Read more about how hearing tests are carried out.
Videonystagmography (VNG) is sometimes used to check for signs of nystagmus in more detail. Nystagmus can indicate a problem with the organs that help you to balance.
During this test, special goggles are placed over your eyes and you'll be asked to look at various still and moving targets. The goggles are fitted with a video camera to record the movements of your eyes.
Electronystagmography may also be used, where electrodes are placed around the eye instead of goggles.
A caloric test involves running warm or cool water or air into your ear for about 30 seconds. The change in temperature stimulates the balance organ in the ear, allowing the specialist to check how well it's working.
This test isn't painful, although it's normal to feel dizzy during the test. This can sometimes continue for a few minutes afterwards.
A machine to test your balance may be used to give valuable information about how you are using your vision, proprioception (sensations from your feet and joints) and the input from your ear to maintain balance. This may help to plan your rehabilitation and monitor your treatment.
In some cases, a scan of your head may be used to look for the cause of your vertigo, such as an acoustic neuroma (a non-cancerous brain tumour).
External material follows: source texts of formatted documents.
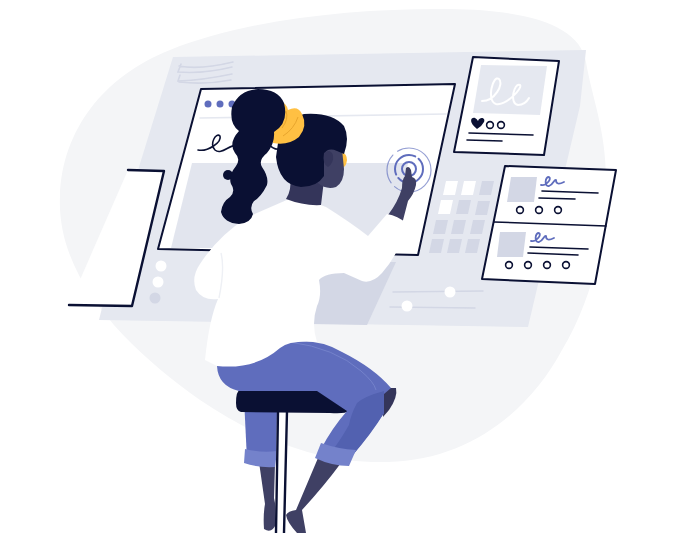
<!DOCTYPE html>
<html lang="en">
<head>
<meta charset="utf-8">
<title>Designer at a touch screen</title>
<style>
:root{--white:#fff;--blob:#f4f5f7;--panel:#e5e8f0;--mid:#d3d7e5;--ink:#0a1033;--skin:#3f4064;--skin-dark:#34355a;--denim:#5f6dbd;--denim-light:#7482cb;--yellow:#ffc043}
html,body{margin:0;background:var(--white);overflow:hidden}
svg{display:block;width:682px;height:533px}
.blob{fill:var(--blob)}
.panel{fill:var(--panel)}
.mid{fill:var(--mid)}
.white{fill:var(--white)}
.ink{fill:var(--ink)}
.skin{fill:var(--skin)}
.skin-dark{fill:var(--skin-dark)}
.denim{fill:var(--denim)}
.cuff{fill:var(--denim-light)}
.yellow{fill:var(--yellow)}
.frame{fill:var(--white);stroke:var(--ink);stroke-width:2;stroke-linejoin:round}
.line{fill:none;stroke:var(--ink);stroke-width:1.6;stroke-linecap:round;stroke-linejoin:round}
.soft{fill:none;stroke:var(--mid);stroke-width:1.6;stroke-linecap:round}
.scribble{fill:none;stroke:var(--denim);stroke-width:1.8;stroke-linecap:round}
.ring{fill:none;stroke:var(--denim);stroke-linecap:round}
</style>
</head>
<body>
<svg viewBox="0 0 682 533" role="img" aria-label="A woman on a stool touches a large interface screen">
<defs>
<circle id="dot" r="3.4" fill="none" stroke="#0a1033" stroke-width="1.6"/>
<path id="tile" d="M3 0H15L12 14H0Z"/>
</defs>

<g id="backdrop">
<path class="blob" d="M60 196C62 130 104 76 170 50C250 18 360 8 450 9C530 10 580 26 586 62C592 98 606 130 606 180C606 240 592 300 562 350C530 410 470 460 388 462C320 464 260 440 200 400C130 350 56 280 60 196Z"/>
<path class="panel" d="M173 57L586 50L580 106L528 327L99 320L130 196Z"/>
<path class="mid" d="M316 262H396L367 325L310 324Z"/>
</g>

<g id="panel-controls">
<g class="soft">
<path d="M179 66Q200 70 233 62M181 64L178 72Q204 74 232 67M180 75L178 81Q204 80 232 74M179 82Q205 85 231 80"/>
<path d="M393 292L483 291M390 307L475 308"/>
</g>
<g class="white">
<circle cx="161" cy="266" r="5.5"/><circle cx="158" cy="282" r="5.5"/>
<circle cx="450" cy="292" r="5.5"/><circle cx="407" cy="306" r="5.5"/>
</g>
<circle class="mid" cx="155" cy="298" r="5.5"/>
<g id="tile-grid" class="mid">
<use href="#tile" class="white" x="443" y="181"/><use href="#tile" class="white" x="461" y="181"/><use href="#tile" x="479" y="181"/>
<use href="#tile" class="white" x="438" y="200"/><use href="#tile" x="456" y="200"/><use href="#tile" x="475" y="201"/>
<use href="#tile" x="433" y="220"/><use href="#tile" x="451" y="220"/><use href="#tile" x="470" y="220"/>
<use href="#tile" x="429" y="239"/><use href="#tile" x="447" y="239"/><use href="#tile" x="465" y="239"/>
</g>
</g>

<g id="side-sheet">
<path class="white" d="M128 170L164 171L132 306L69 305Z"/>
<path class="line" stroke-width="2.4" d="M128 170L164 171L132 306L69 305" style="stroke-width:2.4"/>
</g>

<g id="main-screen">
<path class="frame" d="M201 89L455 84L418 255L158 249Z"/>
<path class="mid" opacity=".65" d="M192 163H408L392 248H171Z"/>
<path class="soft" d="M200 118L446 114" style="stroke:var(--panel)"/>
<g class="denim"><circle cx="208" cy="104" r="3.5"/><circle cx="220" cy="104" r="3.5"/><circle cx="232" cy="104" r="3.5"/></g>
<path class="line" d="M198 150C208 152 222 142 220 136C216 132 209 144 215 150C222 156 231 142 239 146"/>
<path class="line" d="M268 143Q274 152 284 148"/>
<circle class="ink" cx="228" cy="175" r="5"/>
</g>

<g id="image-card">
<path class="frame" d="M473 57L559 61L544 155L454 152Z"/>
<path class="panel" d="M481 65L547 66L540 115L473 113Z"/>
<path d="M482 101C495 101 504 84 499 79C493 74 486 101 496 104C506 106 523 88 520 85C514 82 509 104 518 105Q525 105 529 98" fill="none" stroke="#fff" stroke-width="2" stroke-linecap="round"/>
<path class="ink" d="M477 129C468 122 471 117 475 118Q477 119 478 121C480 116 486 118 484 122Q482 126 477 129Z"/>
<use href="#dot" x="490" y="125"/><use href="#dot" x="501" y="125"/>
<path class="line" d="M469 133L533 135M467 140L502 141"/>
</g>

<g id="profile-cards">
<path class="frame" d="M505 166L616 170L595 284L482 279Z"/>
<path class="line" d="M494 222L606 226"/>
<path class="mid" d="M511 177H537L534 202H507Z"/>
<path class="mid" d="M500 232H526L523 257H497Z"/>
<path id="signature" class="scribble" d="M541 185C547 186 552 178 549 177C545 177 544 187 549 186C554 184 554 179 556 180Q556 186 564 182"/>
<use href="#signature" x="-10" y="56"/>
<path class="line" d="M542 191L598 193M539 198L575 199M530 247L588 249M528 253L578 255"/>
<use href="#dot" x="520" y="210"/><use href="#dot" x="539" y="210"/><use href="#dot" x="558" y="210"/>
<use href="#dot" x="509" y="265"/><use href="#dot" x="528" y="265"/><use href="#dot" x="547" y="265"/><use href="#dot" x="566" y="265"/>
</g>

<g id="touch-ripple" class="ring">
<circle cx="409" cy="170" r="22" stroke-width="1.2" opacity=".65" stroke-dasharray="50 5 30 6"/>
<circle cx="409" cy="169" r="14" stroke-width="2" stroke-dasharray="34 4"/>
<circle cx="409" cy="169" r="7" stroke-width="2"/>
</g>

<g id="woman">
<g id="far-leg">
<path class="skin" d="M259 462L275 464L274 498Q278 516 276 524Q272 534 264 529Q263 515 265 504Z"/>
<path class="denim" d="M244 398L279 404L277 460H247Z"/>
<path class="cuff" d="M245 449Q261 453 277 451L275 467Q258 468 244 463Z"/>
</g>
<g id="stool">
<path class="white" d="M277 410H287L285 533H275Z"/>
<path class="line" d="M278 411L276 533M287 411L284 533" style="stroke-width:2.4"/>
<path class="ink" d="M240 390H318L348 411Q346 414 330 413L241 412Q236 411 236 403Q236 391 240 390Z"/>
</g>
<g id="near-leg">
<path class="skin" d="M318 458L341 463Q324 486 302 510L306 533H297Q287 522 286 515Q288 511 296 510Z"/>
<path class="skin-dark" d="M384 388L396 388Q398 397 389 410L383 417Z"/>
<path class="denim" d="M217 366Q260 364 287 342Q318 338 342 352Q374 368 391 388L384 394L384 413Q369 435 352 456L321 449Q332 428 347 411L317 391H239Q218 386 217 366Z"/>
<path d="M290 342Q335 348 361 371Q374 382 376 390" fill="none" stroke="#7482cb" stroke-width="1"/>
<path d="M384 391Q365 396 357 403Q351 414 349 425Q338 444 331 452L352 456Q372 433 384 413Z" fill="#5261b0"/>
<path class="cuff" d="M321 443Q338 449 356 450L349 466Q332 466 315 458Z"/>
</g>
<g id="pointing-arm">
<path class="skin" d="M388 215Q398 202 402 188Q402 179 405 176L406 168Q409 165 411 170L412 177Q417 178 416 185Q414 194 408 201L402 224Z"/>
</g>
<g id="shirt">
<path class="white" d="M289 199Q310 200 326 207Q350 222 368 236L387 214Q398 216 406 223Q402 250 382 273Q372 284 362 281L344 273Q325 273 319 280Q322 296 317 306Q311 324 317 342Q290 340 280 348Q255 370 217 366L205 360Q209 320 218 299Q203 301 196 290Q191 277 200 264Q218 236 248 217Z"/>
<path d="M221 253Q225 268 219 298" fill="none" stroke="#eef0f5" stroke-width="1.4"/>
</g>
<g id="head">
<path class="skin-dark" d="M290 176L324 180L321 205Q304 206 286 199Q292 190 290 176Z"/>
<path class="yellow" d="M341 151Q347 154 347 160Q346 168 341 168Z"/>
<path class="skin" d="M308 150Q330 136 342 149L344 169Q344 182 336 187Q326 190 318 183Z"/>
<path class="ink" d="M278 143Q281 120 304 114Q332 112 344 126Q350 138 344 154L337 151Q328 147 324 154L324 176Q317 187 301 187Q279 185 276 157Z"/>
<path class="skin-dark" d="M324 153Q330 148 333 155Q334 163 328 167Q322 164 324 153Z"/>
<path class="yellow" d="M280 102Q286 102 288 110Q298 105 302 114Q308 126 299 137Q288 146 273 143Q268 133 275 118Z"/>
<path d="M286 111Q289 119 282 128M298 117Q294 129 283 136" fill="none" stroke="#e8a52d" stroke-width="1"/>
<path class="ink" d="M258 89Q278 89 284 103Q289 123 274 132Q275 143 267 153Q258 160 262 167Q269 177 267 185Q261 197 254 201Q249 207 253 214Q251 223 239 224Q224 223 221 212Q222 202 230 197Q236 191 231 184Q228 176 236 166Q241 159 235 153Q228 143 239 131Q229 124 232 107Q239 90 258 89Z"/>
</g>
</g>
</svg>
</body>
</html>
Usually, either a magnetic resonance imaging (MRI) scan or a computerised tomography (CT) scan is used. An MRI scan uses a strong magnetic field and radio waves to produce a detailed image of the inside of your head, whereas a CT scan uses a series of detailed X-rays to create an image.